‘I will always be grateful to them but these are so much better. What I’ve got essentially is two perfect hands on two perfect arms.’
There is still the chance, despite taking immunosuppressant drugs for the rest of her life, that her body could reject the new appendages. If that happens, they may have to be removed.
But so far, her recovery has been more successful than even the doctors had hoped. On day two, she wiggled her fingers. Corinne puts it partially down to being advised, following her amputation, to frequently imagine she could play piano.
She hasn’t ever played the instrument but – mentally, at least – she’s now a concert pianist.
‘The point was to keep the muscles and tendons in my arms in good shape,’ she explains. ‘You have to imagine moving every individual finger – even though you just have a stump. I could feel every single nerve and I was made to work at that.
‘I do wonder if the fact I’ve been able to wiggle my fingers already is because of it. I did it religiously. I never could play piano but in my head I’m now great at it.
‘Moving the fingers feels as you would expect but I’m having to really concentrate. Hopefully, eventually, it will just become normal muscle memory.’
Corinne will receive physiotherapy three times a week to build dexterity, but sensation may take another 18 months.
She has already experienced occasional ‘shooting pain’ through her hands but this is a normal reaction of the tendons adjusting to their new systems.
A physiotherapist, massaging her fingers as we chat, remarks that Corinne’s new digits would look lovely with a wedding ring. ‘I’ve tried it,’ Corinne quips dryly. ‘I liked being married but unfortunately he didn’t feel the same.’
Later this week she will return home to be reunited with son Rory, who has spoken to her excitedly every day over FaceTime.
Tearfully, Corinne says: ‘He wants to see I’m all right. Apart from that, life goes on as normal for him. I’ve held up my new hands to show him and he’s very taken with them but then, like any ten-year-old, he quickly loses interest and goes off to do something else.’
She also hopes, at some point, to be able to meet the family of the woman whose hands she now calls her own.
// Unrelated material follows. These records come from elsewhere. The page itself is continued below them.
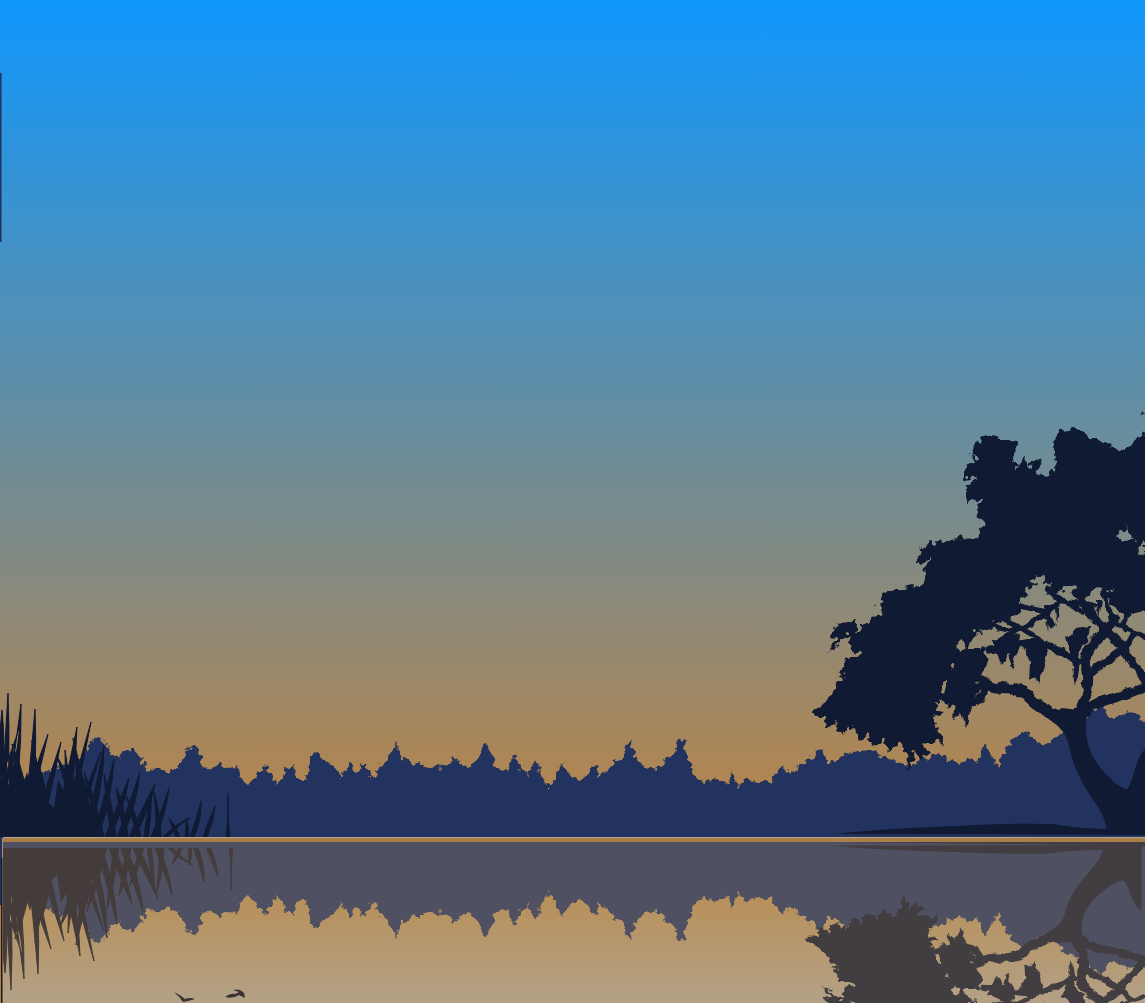
<!DOCTYPE html>
<html lang="en">
<head>
<meta charset="utf-8">
<title>Lake at dusk</title>
<style>
:root {
  --sky-top: #0f97fc;
  --sky-low: #b4854e;
  --water-near: #b88f57;
  --water-far: #b3a187;
  --forest: #22335f;
  --night: #101a33;
  --forest-mirror: #4f5062;
  --tree-mirror: #413d40;
  --reed-mirror: #443c3b;
  --shore: #a97e49;
}
html, body { margin: 0; overflow: hidden; }
.lake { display: block; width: 1145px; height: 1003px; }
.forest { fill: var(--forest); }
.night { fill: var(--night); stroke: var(--night); }
.forest-mirror { fill: var(--forest-mirror); }
.tree-mirror { fill: var(--tree-mirror); stroke: var(--tree-mirror); }
.reed-mirror { fill: var(--reed-mirror); stroke: var(--reed-mirror); }
.solid { stroke: none; }
.boughs { fill: none; stroke-linecap: round; stroke-linejoin: round; }
</style>
</head>
<body>
<svg class="lake" viewBox="0 0 1145 1003" role="img" aria-label="A tree, reeds and a forest mirrored in a lake at dusk">
  <defs>
    <linearGradient id="sky" gradientUnits="userSpaceOnUse" x1="0" y1="0" x2="0" y2="800">
      <stop offset="0" stop-color="var(--sky-top)"/>
      <stop offset="1" stop-color="var(--sky-low)"/>
    </linearGradient>
    <linearGradient id="water" gradientUnits="userSpaceOnUse" x1="0" y1="890" x2="0" y2="1003">
      <stop offset="0" stop-color="var(--water-near)"/>
      <stop offset="1" stop-color="var(--water-far)"/>
    </linearGradient>
    <clipPath id="lake-area"><rect x="3" y="842" width="1142" height="161"/></clipPath>
    <filter id="needles" filterUnits="userSpaceOnUse" x="-30" y="690" width="1210" height="180" color-interpolation-filters="sRGB">
      <feTurbulence type="fractalNoise" baseFrequency="0.16" numOctaves="2" seed="4"/>
      <feDisplacementMap in="SourceGraphic" scale="10" xChannelSelector="R" yChannelSelector="G"/>
    </filter>
    <filter id="leaves" filterUnits="userSpaceOnUse" x="790" y="400" width="390" height="400" color-interpolation-filters="sRGB">
      <feTurbulence type="fractalNoise" baseFrequency="0.12" numOctaves="2" seed="9"/>
      <feDisplacementMap in="SourceGraphic" scale="15" xChannelSelector="R" yChannelSelector="G"/>
    </filter>
    <filter id="bark" filterUnits="userSpaceOnUse" x="900" y="560" width="280" height="200" color-interpolation-filters="sRGB">
      <feTurbulence type="fractalNoise" baseFrequency="0.1" numOctaves="2" seed="2"/>
      <feDisplacementMap in="SourceGraphic" scale="7" xChannelSelector="R" yChannelSelector="G"/>
    </filter>

    <path id="treeline" filter="url(#needles)" d="M-20 848V792L40 775 60 765 75 764 84 759 90 742 98 737 105 742 110 753 118 758 125 752 133 749 142 757 145 772 155 768 165 772 178 770 182 760 186 750 193 746 199 752 203 766 210 770 218 763 225 768 238 767 243 780 250 784 257 775 267 764 272 778 278 784 284 772 292 763 298 777 306 780 309 760 316 749 322 758 330 763 336 772 342 776 349 761 356 772 364 765 374 778 380 765 388 758 396 743 402 757 412 764 420 762 428 769 436 766 446 767 456 759 462 766 470 768 478 756 485 742 492 754 496 768 506 772 514 755 520 768 528 776 535 759 541 775 550 787 556 775 562 764 570 775 578 780 586 778 594 763 599 778 606 772 614 763 622 757 630 739 636 757 645 766 655 769 664 763 672 754 682 738 688 757 693 775 703 782 718 779 727 784 732 771 738 788 745 779 757 782 770 782 780 766 790 772 800 766 810 760 820 749 828 762 838 760 850 752 870 750 890 760 905 765 930 757 940 751 948 760 960 763 970 757 978 763 985 744 992 756 998 768 1005 750 1014 738 1025 732 1036 740 1044 748 1058 735 1070 725 1085 722 1090 712 1100 707 1112 718 1125 713 1135 712 1145 722 1170 720V848Z"/>

    <g id="oak">
      <path class="solid" filter="url(#leaves)" fill-rule="evenodd" d="M1170 425L1145 432 1138 436 1135 446 1125 450 1110 447 1100 440 1090 440 1085 430 1070 429 1060 432 1052 442 1056 455 1055 470 1045 478 1038 470 1042 458 1030 468 1023 455 1017 468 1013 458 1018 440 1005 438 995 435 980 440 971 450 975 460 964 470 964 480 978 475 967 490 967 501 983 498 975 512 986 522 980 535 970 538 950 540 935 541 921 549 915 565 930 558 925 570 930 575 920 585 905 588 885 592 877 605 885 612 872 618 858 630 850 633 848 643 858 655 845 660 842 672 838 685 826 700 812 716 828 716 825 728 838 723 842 734 852 726 858 740 868 733 872 745 885 738 888 754 900 742 905 752 910 771 916 750 925 757 927 745 944 742 938 730 932 718 944 712 934 706 942 692 942 685 955 680 950 668 960 655 958 642 970 634 985 632 1000 622 1018 612 1022 600 1030 585 1040 577 1050 585 1045 597 1060 592 1072 586 1085 598 1095 588 1110 590 1108 602 1120 612 1135 615 1170 610ZM1117 536L1126 528 1134 540 1122 541ZM1137 551L1145 543V555Z"/>
      <path class="solid" filter="url(#leaves)" d="M830 634L840 623 857 618 854 632 842 639 828 656 836 640ZM1142 416L1160 410V423Z"/>
      <g class="boughs" filter="url(#bark)">
        <path stroke-width="11" d="M1076 724C1052 714 1040 710 1024 692 1008 686 998 692 986 684"/>
        <path stroke-width="10" d="M1074 722C1086 702 1092 680 1085 662 1088 640 1104 640 1114 620M1084 716C1100 692 1125 702 1150 684"/>
        <path stroke-width="9" d="M1150 686C1132 665 1126 645 1102 627 1090 616 1088 606 1076 592"/>
        <path stroke-width="7" d="M988 686C976 672 968 670 952 674M1085 662C1068 662 1060 646 1040 643 1024 640 1014 647 990 650M1088 676C1102 660 1124 656 1132 636M986 688C980 706 966 708 940 696"/>
        <path stroke-width="5" d="M996 626C1018 638 1034 622 1062 600M1005 618L1040 640M1020 606L1046 612 1052 626M1056 596L1082 612M1104 590C1104 606 1112 616 1122 626L1150 640M1126 610L1124 630M1046 588L1062 602 1094 606M984 650L964 676M1000 640L1026 626"/>
      </g>
      <path class="solid" filter="url(#bark)" d="M1022 644L1048 646 1043 668 1039 686 1035 676 1029 680 1030 662ZM1066 638L1074 628 1090 626 1088 640 1080 650 1076 686 1072 660ZM992 640L1020 634 1018 650 1012 672 1008 654 1001 664ZM950 668L964 648 980 648 988 660 976 682 984 684 972 704 966 728 960 712 954 722 956 700 948 708 944 690ZM1044 606L1051 606 1048 632ZM1054 602L1060 602 1057 624ZM960 636L978 630 966 650ZM1096 600L1101 600 1098 618Z"/>
      <path class="solid" d="M1107 835C1108 808 1080 794 1070 750 1066 730 1058 726 1046 717L1062 708 1088 711C1082 734 1088 758 1110 778Q1118 787 1127 789C1134 782 1134 760 1145 749V835Z"/>
      <path class="solid" d="M835 834Q890 828 960 826 1000 823 1055 824 1070 828 1108 829L1145 830V835Z"/>
    </g>

    <g id="reeds">
      <path class="solid" d="M0 838V775L8 790 14 765 20 795 27 772 33 796 40 780 46 800 54 808 58 780 66 795 72 772 78 792 84 778 90 806 98 812 104 838Z"/>
      <path stroke-width="1" stroke-linejoin="round" d="M5 837Q11 760 8 693 4 760 0 837ZM0 837Q7 760 2 710L0 730ZM10 837Q22 770 21 704 12 770 4 837ZM28 837Q38 770 35 709 30 770 22 837ZM0 780Q12 750 20 726 17 760 5 800ZM16 837Q10 770 0 738 2 780 8 837ZM24 837Q40 770 48 734 30 780 18 837ZM34 837Q28 780 12 744 20 790 27 837ZM40 837Q54 780 61 742 44 790 33 837ZM46 837Q42 780 32 740 34 790 39 837ZM60 837Q76 780 77 727 66 780 53 837ZM66 837Q82 770 91 722 74 780 60 837ZM72 837Q72 790 65 750 66 800 66 837ZM77 837Q93 780 101 752 84 790 71 837ZM84 837Q78 790 57 756 70 800 77 837ZM88 837Q104 790 104 745 94 800 82 837ZM94 837Q84 780 73 738 78 800 88 837ZM98 837Q112 800 114 759 104 800 93 837ZM52 837Q48 790 38 762 42 800 46 837ZM56 837Q70 800 74 762 60 800 50 837ZM104 837Q96 800 84 772 92 810 99 837ZM110 837Q124 810 129 778 115 810 105 837ZM116 837Q112 800 104 774 107 810 111 837ZM122 837Q136 810 140 772 127 810 117 837ZM128 837Q124 800 116 788 120 815 124 837ZM134 837Q150 810 155 784 139 815 129 837ZM141 837Q136 810 126 796 133 820 137 837ZM148 837Q152 810 151 794 146 820 144 837ZM155 837Q166 815 169 788 159 818 151 837ZM161 837Q160 810 154 792 156 815 157 837ZM168 837Q178 825 190 818 175 824 163 837ZM180 837Q176 826 169 818 173 830 176 837ZM194 837Q202 820 201 801 196 820 190 837ZM207 837Q214 822 215 806 208 822 203 837ZM230 837Q227 815 228 793 229 815 226 837ZM188 837Q190 828 186 818 186 830 185 837Z"/>
    </g>
  </defs>

  <g id="sky-and-shore">
    <rect width="1145" height="1003" fill="url(#sky)"/>
    <rect y="73" width="1.5" height="169" fill="var(--forest)"/>
    <use href="#treeline" class="forest"/>
    <use href="#oak" class="night"/>
    <use href="#reeds" class="night"/>
  </g>

  <g id="lake-mirror">
    <rect y="838" width="1145" height="165" fill="url(#water)"/>
    <g clip-path="url(#lake-area)">
      <use href="#treeline" class="forest-mirror" transform="matrix(1 0 0 -1 0 1680)"/>
      <rect y="842" width="1145" height="8" fill="var(--forest-mirror)"/>
      <use href="#oak" class="tree-mirror" transform="matrix(1.01 0 0 -0.77 -15 1488)"/>
      <path d="M1102 842H1145V846H1102ZM833 842H1102V845Z" fill="var(--tree-mirror)"/>
      <use href="#reeds" class="reed-mirror" transform="matrix(1 0 0 -1 3 1683)"/>
      <rect y="842" width="240" height="6" fill="var(--forest-mirror)"/>
    </g>
    <path fill="#393431" d="M174 992Q181 995 185 999 190 997 195 999 189 1001 183 1002 179 996 174 992ZM225 997Q230 993 235 994L239 992 233 990Q240 988 244 993L245 998 239 995Q233 999 225 997Z"/>
  </g>

  <g id="waterline">
    <rect x="3" y="837" width="1142" height="5" fill="var(--shore)"/>
    <rect x="3" y="837" width="1142" height="1" fill="#b5a693"/>
    <rect y="837" width="2" height="68" fill="var(--forest)"/>
    <rect y="905" width="1" height="98" fill="#c47a2c"/>
    <rect x="1" y="858" width="1.5" height="145" fill="var(--night)"/>
  </g>
</svg>
</body>
</html>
The woman’s major organs have also gone on to save the lives of others around the country.
She plans to write a letter, not only to her donor’s family but to the specialist organ donation nurses whose job it is to persuade families to consider the commitment.
‘I will thank the nurses for persevering and not giving up on me. Recipients are not told anything about the donor but I would like to meet her family one day, even hold their hands if they will allow it.
‘The donor family might never want to know but, if I could, I would like to tell them face to face that I will make this hand transplant worthwhile.
‘As long as they know I’m full of gratitude and I’ve made my vow to put their loved one’s hands to great use, I’m happy with that.’Yeah